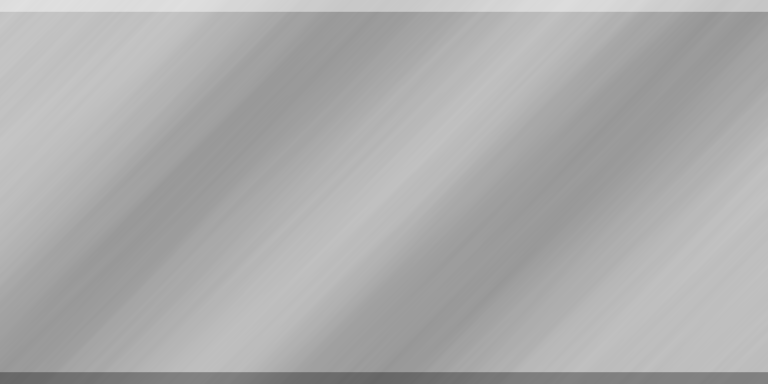
Give the GLSL for this texture, as a WebGL 1 fragment shader.

```glsl
precision highp float;

uniform vec2 u_resolution;

const float LIGHT = 0.745;
const float DARK = 0.605;
const float EDGE_WIDTH = 0.0305;

vec2 hashGradient(vec2 cell) {
  float angle = 6.28318 * fract(sin(dot(cell, vec2(127.1, 311.7))) * 43758.55);
  return vec2(cos(angle), sin(angle));
}

float gradientNoise(vec2 p) {
  vec2 i = floor(p);
  vec2 f = p - i;
  vec2 w = f * f * f * (f * (f * 6.0 - 15.0) + 10.0);
  float a = dot(hashGradient(i), f);
  float b = dot(hashGradient(i + vec2(1.0, 0.0)), f - vec2(1.0, 0.0));
  float c = dot(hashGradient(i + vec2(0.0, 1.0)), f - vec2(0.0, 1.0));
  float d = dot(hashGradient(i + vec2(1.0, 1.0)), f - vec2(1.0, 1.0));
  return mix(mix(a, b, w.x), mix(c, d, w.x), w.y);
}

// Soft dark trough between two bright positions
float trough(float t, float start, float center, float end) {
  return smoothstep(start, center, t) * (1.0 - smoothstep(center, end, t));
}

// Broad reflections across the brushing direction
float sheen(float t) {
  float shade = trough(t, 0.46, 0.98, 1.52) + 1.05 * trough(t, 1.48, 1.93, 2.50);
  return mix(LIGHT, DARK, shade) + 0.012 * (1.0 - smoothstep(0.2, 0.8, t));
}

// Long fine scratches: high frequency across, low frequency along
float brushing(float across, float along) {
  vec2 frequency = vec2(9.0, 0.5);
  float amplitude = 0.020;
  float sum = 0.0;
  for (int i = 0; i < 4; i++) {
    sum += amplitude * gradientNoise(vec2(across, along) * frequency + float(i) * 17.3);
    frequency *= vec2(2.1, 1.5);
    amplitude *= 0.78;
  }
  return sum;
}

void main() {
  vec2 p = gl_FragCoord.xy / u_resolution.y;
  float pixel = 1.0 / u_resolution.y;
  float across = p.x + 1.0 - p.y;
  float along = p.x + p.y;

  float metal = sheen(across) + brushing(across, along);

  // Bevelled edges: bright above, shadowed below
  float top = smoothstep(-0.5 * pixel, 0.5 * pixel, p.y - 1.0 + EDGE_WIDTH);
  float bottom = smoothstep(-0.5 * pixel, 0.5 * pixel, EDGE_WIDTH - p.y);
  metal = mix(metal, 1.0, 0.45 * top);
  metal *= 1.0 - 0.32 * bottom;

  gl_FragColor = vec4(vec3(metal), 1.0);
}
```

§ **Exercise directions**: Repeat the records in full, precisely, and keep the pictures out.

§ **Output of the task**:
Give the GLSL for this texture, as a WebGL 1 fragment shader.

```glsl
precision highp float;

uniform vec2 u_resolution;

const float LIGHT = 0.745;
const float DARK = 0.605;
const float EDGE_WIDTH = 0.0305;

vec2 hashGradient(vec2 cell) {
  float angle = 6.28318 * fract(sin(dot(cell, vec2(127.1, 311.7))) * 43758.55);
  return vec2(cos(angle), sin(angle));
}

float gradientNoise(vec2 p) {
  vec2 i = floor(p);
  vec2 f = p - i;
  vec2 w = f * f * f * (f * (f * 6.0 - 15.0) + 10.0);
  float a = dot(hashGradient(i), f);
  float b = dot(hashGradient(i + vec2(1.0, 0.0)), f - vec2(1.0, 0.0));
  float c = dot(hashGradient(i + vec2(0.0, 1.0)), f - vec2(0.0, 1.0));
  float d = dot(hashGradient(i + vec2(1.0, 1.0)), f - vec2(1.0, 1.0));
  return mix(mix(a, b, w.x), mix(c, d, w.x), w.y);
}

// Soft dark trough between two bright positions
float trough(float t, float start, float center, float end) {
  return smoothstep(start, center, t) * (1.0 - smoothstep(center, end, t));
}

// Broad reflections across the brushing direction
float sheen(float t) {
  float shade = trough(t, 0.46, 0.98, 1.52) + 1.05 * trough(t, 1.48, 1.93, 2.50);
  return mix(LIGHT, DARK, shade) + 0.012 * (1.0 - smoothstep(0.2, 0.8, t));
}

// Long fine scratches: high frequency across, low frequency along
float brushing(float across, float along) {
  vec2 frequency = vec2(9.0, 0.5);
  float amplitude = 0.020;
  float sum = 0.0;
  for (int i = 0; i < 4; i++) {
    sum += amplitude * gradientNoise(vec2(across, along) * frequency + float(i) * 17.3);
    frequency *= vec2(2.1, 1.5);
    amplitude *= 0.78;
  }
  return sum;
}

void main() {
  vec2 p = gl_FragCoord.xy / u_resolution.y;
  float pixel = 1.0 / u_resolution.y;
  float across = p.x + 1.0 - p.y;
  float along = p.x + p.y;

  float metal = sheen(across) + brushing(across, along);

  // Bevelled edges: bright above, shadowed below
  float top = smoothstep(-0.5 * pixel, 0.5 * pixel, p.y - 1.0 + EDGE_WIDTH);
  float bottom = smoothstep(-0.5 * pixel, 0.5 * pixel, EDGE_WIDTH - p.y);
  metal = mix(metal, 1.0, 0.45 * top);
  metal *= 1.0 - 0.32 * bottom;

  gl_FragColor = vec4(vec3(metal), 1.0);
}
```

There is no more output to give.